In the movie Ghostbusters 2, a river of slime is running under New York. The slim is made up of negative energy, and as it grows, the negativity starts to affect the citizens, they become more and more angry and aggressive and the city begins to implode.
When I’m around unpleasant, uneasy or frenetic energy for too long, it starts to affect me in the same way. Now, when I feel it overwhelming me, I tell my husband, “I have to go shake off the slim.”
Because we’re children of the 80s, our primary form of communication is movie quotes and references.
Sometimes it’s fifteen minutes of quiet at the start of what I know will be an intense day or in the few moments I have by myself in the car, I’ll list everything that makes me grateful.
I don’t overthink it; I’m not sitting criss-cross-applesauce on a silk pillow in my meditation corner. No one has time for that.
It’s the simple practice of mindfulness. I try to visual who I want to be, especially in stressful moments and stay in alignment with those values.
Giving yourself a minute or two to breathe and clear your mind makes all the difference in how you handle yourself throughout your day.
If you experience similar feelings, the book “The Highly Sensitive Person: How to Thrive When the World Overwhelms You” was a big help.
Sneak in Greens
My food choices weren’t outwardly terrible, but they weren’t great either. I realized I wasn’t eating enough during the day, sometimes straight up skipping meals. You can’t live on coffee until 4pm and then inhale your dinner, mindlessly snack all night and expect to function at a high level.
Educating myself on how the body responds to nutrients and starting to learn the science behind it was a game changer.
Kelly LeVeque of Be Well by Kelly, opened my eyes to an accessible path to getting healthy.
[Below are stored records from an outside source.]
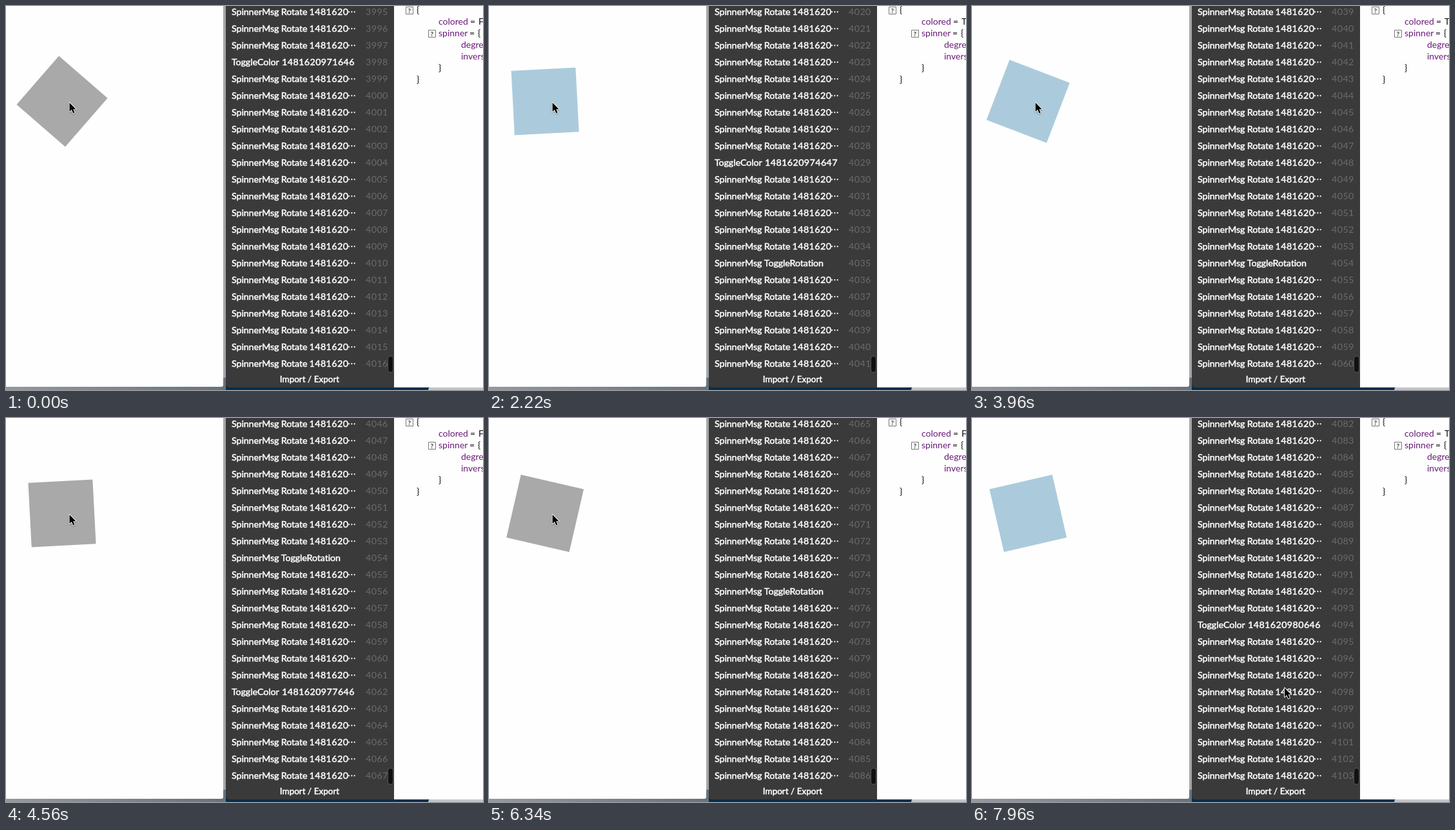
An HTML page with a canvas for the animation above (8000 ms loop, 740 by 596 pixels).

```html
<!DOCTYPE html>
<html lang="en">
<head>
<meta charset="utf-8">
<title>Message log</title>
<style>
  html, body { margin: 0; width: 100%; height: 100%; overflow: hidden; background: #fff; }
  canvas { display: block; }
</style>
</head>
<body>
<canvas id="stage" width="740" height="596"></canvas>
<script>
const ctx = document.getElementById('stage').getContext('2d');
const LOOP = 8000;
const SANS = 'Lato, sans-serif';

// Screen refreshes: first time, last time, count
const refreshes = [
  [150, 1180, 8], [1320, 2220, 7], [2370, 3380, 8], [3530, 3960, 4], [4110, 4560, 4],
  [4710, 5740, 8], [5890, 6930, 8], [7070, 7960, 7]
].flatMap(([first, last, count]) => Array.from({ length: count },
  (_, i) => Math.round((first + (last - first) * i / (count - 1)) / 10) * 10));

// Message numbers of the two kinds of toggle
const colorToggles = { 3998: '1481620971646', 4029: '1481620974647', 4062: '1481620977646', 4094: '1481620980646' };
const rotationToggles = [4035, 4054, 4075];
const FIRST = 4016;
const laterToggles = [...Object.keys(colorToggles).map(Number), ...rotationToggles]
  .filter(n => n > FIRST).sort((a, b) => a - b);

function stateAt(time) {
  let last = FIRST + Math.floor(0.97 + time * 0.01012);
  for (const toggle of laterToggles) if (toggle <= last) last++;
  let angle = 41, step = -4, colored = false;
  for (let n = FIRST + 1; n <= last; n++) {
    if (colorToggles[n]) colored = !colored;
    else if (rotationToggles.includes(n)) step = -step;
    else angle += step;
  }
  return { last, angle, colored };
}

function rect(x, y, w, h, fill, radii = 0) {
  ctx.fillStyle = fill;
  ctx.beginPath();
  ctx.roundRect(x, y, w, h, radii);
  ctx.fill();
}

function text(string, x, y, color, font, { spacing = 0, weight = 0 } = {}) {
  ctx.font = font;
  ctx.letterSpacing = spacing + 'px';
  ctx.fillStyle = ctx.strokeStyle = color;
  ctx.fillText(string, x, y);
  if (weight) {
    ctx.lineWidth = weight;
    ctx.strokeText(string, x, y);
  }
}

function drawDesktop() {
  const shade = ctx.createLinearGradient(0, 0, 341, 0);
  shade.addColorStop(0, '#94999f');
  shade.addColorStop(1, '#68727c');
  rect(0, 0, 740, 596, shade);
  rect(336, 0, 5, 577, '#a4a6a8');
  rect(341, 570, 320, 26, '#06304f');
  rect(655, 590, 85, 6, '#c2c5c8', [6, 0, 0, 0]);
  rect(0, 0, 337, 591, '#fefefe', [0, 0, 3, 0]);
  rect(602, 0, 138, 592, '#fefefe');
  rect(341, 0, 261, 592, '#3a3a3a', [0, 0, 0, 5]);
}

function drawSquare({ angle, colored }) {
  ctx.save();
  ctx.translate(87, 148);
  ctx.rotate(angle * Math.PI / 180);
  rect(-50, -50, 100, 100, colored ? '#abcbdc' : '#a9a9a9');
  ctx.restore();
}

function drawLog(last) {
  const font = '14.3px ' + SANS;
  const words = { spacing: -0.1, weight: 0.5 };
  const digits = { spacing: 0.4, weight: 0.5 };
  const white = (string, x, y, style) => text(string, x, y, '#fff', font, style);
  for (let row = 0; row < 22; row++) {
    const n = last - 21 + row, y = 14 + row * 26;
    if (colorToggles[n]) {
      white('ToggleColor', 350, y, words);
      white(colorToggles[n], 428, y, digits);
    } else if (rotationToggles.includes(n)) {
      white('SpinnerMsg ToggleRotation', 350, y, words);
    } else {
      white('SpinnerMsg Rotate', 350, y, words);
      white('1481620', 470.5, y, digits);
      text('···', 530, y, '#fff', '13.5px "DejaVu Sans", sans-serif', { weight: 0.3 });
    }
    text(n, 558, y, '#6c6c6c', font, { spacing: 0.4 });
  }
  rect(592, 543, 9, 26, '#555', 4.5);
  rect(593, 544, 7, 24, '#111', 3.5);
  ctx.textAlign = 'center';
  text('Import / Export', 471, 584, '#fff', '13.5px ' + SANS, { weight: 0.5 });
  ctx.textAlign = 'left';
}

function drawIcon(x, y) {
  ctx.strokeStyle = '#777';
  ctx.lineWidth = 1;
  ctx.strokeRect(x + 0.5, y + 0.5, 11, 11);
  text('?', x + 3.5, y + 10, '#333', 'bold 10px ' + SANS);
}

function drawModel(colored) {
  const font = '14px ' + SANS, key = '#6a1b78', black = '#111';
  drawIcon(620, 1);
  drawIcon(655, 37);
  text('{', 637, 11, black, font);
  text('colored', 671, 29, key, font);
  text('=', 720, 29, black, font);
  text(colored ? 'True' : 'False', 733, 29, black, font);
  text('spinner', 671, 47, key, font);
  text('=', 719, 47, black, font);
  text('{', 732, 47, black, font);
  text('degrees', 706, 65, key, font);
  text('inverse', 706, 83, key, font);
  text('}', 671, 101, black, font);
  text('}', 637, 119, black, font);
}

function drawCursor(time) {
  const p = Math.min(1, Math.max(0, (time - 7370) / 590));
  const ease = p * p * (3 - 2 * p);
  ctx.save();
  ctx.translate(98.5 + 386.5 * ease, 150 + 269 * ease);
  const arrow = new Path2D('M0 0V14L3.3 11L5.7 16.5L8 15.5L5.7 10.2H10Z');
  ctx.shadowColor = 'rgba(0,0,0,.35)';
  ctx.shadowBlur = 2;
  ctx.shadowOffsetY = 1;
  ctx.strokeStyle = '#fff';
  ctx.lineWidth = 1.8;
  ctx.stroke(arrow);
  ctx.shadowColor = 'transparent';
  ctx.fillStyle = '#000';
  ctx.fill(arrow);
  ctx.restore();
}

function draw(clock) {
  const time = refreshes.findLast(t => t <= clock) ?? 0;
  const state = stateAt(time);
  drawDesktop();
  drawSquare(state);
  drawLog(state.last);
  drawModel(state.colored);
  drawCursor(time);
}

ctx.lineJoin = 'round';
const start = performance.now();
function tick() {
  draw((performance.now() - start) % LOOP);
  requestAnimationFrame(tick);
}
tick();
</script>
</body>
</html>
```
Today, I swear by her philosophy and practical tips. My green smoothie every morning helps me start the day with a full belly and a clear mind.
Move Every Day
We all know the importance of physical exercise; that’s nothing new. Once I firmly committed to working out on a certain number of days a week, I looked and felt better.
More than that, every time I finished a workout I felt so confident and mentally strong.
You always hear experts talk about the non-physical benefits of exercise. What I never understood until recently is how completing a workout can help motivate you to go accomplish more in your day.
Once exercise became a habit I became incredibly productive.
I’m fortunate to have a lot of options when it comes to working out and a flexible enough schedule to pull it off. I prefer getting out of the house, but there are lots of days I can’t.
When that happens I turn to the Sweat app by Kayla Itsines. Her workouts are tough, but effective and take less than 30 minutes. I also follow her on Instagram, she’s amazing and super motivating.
Talk to Someone
Taking care of your mental health is just as important as your physical health. I had a lot of stuff to work through, we all do. Finding someone, in my case a therapist, who allows you to net out your feelings without allowing you to be a victim can work wonders.
Cut Back on the Booze
The biggest game changer, the thing that made the most impact on my health and happiness, was cutting down on alcohol. There wasn’t a problem, but it was getting to be too much. Social drinking adds up, age isn’t forgiving, and I was teetering too close to numbing.
Being pregnant last year taught me one big lesson: clean living pays off. Once I found out I was expecting and stopped drinking, I lost weight.
Not drinking for nine months completely changed my body, and defogged my brain. Now, I’m 11 weeks postpartum and already weigh 10 pounds less than I did before I was pregnant.
Pregnancy was like one really long detox. I’m not saying I’m cutting out my wine completely – that will never happen. I am drinking significantly less than I was before, and my clear mind, skin and leaner body are too grateful to turn back.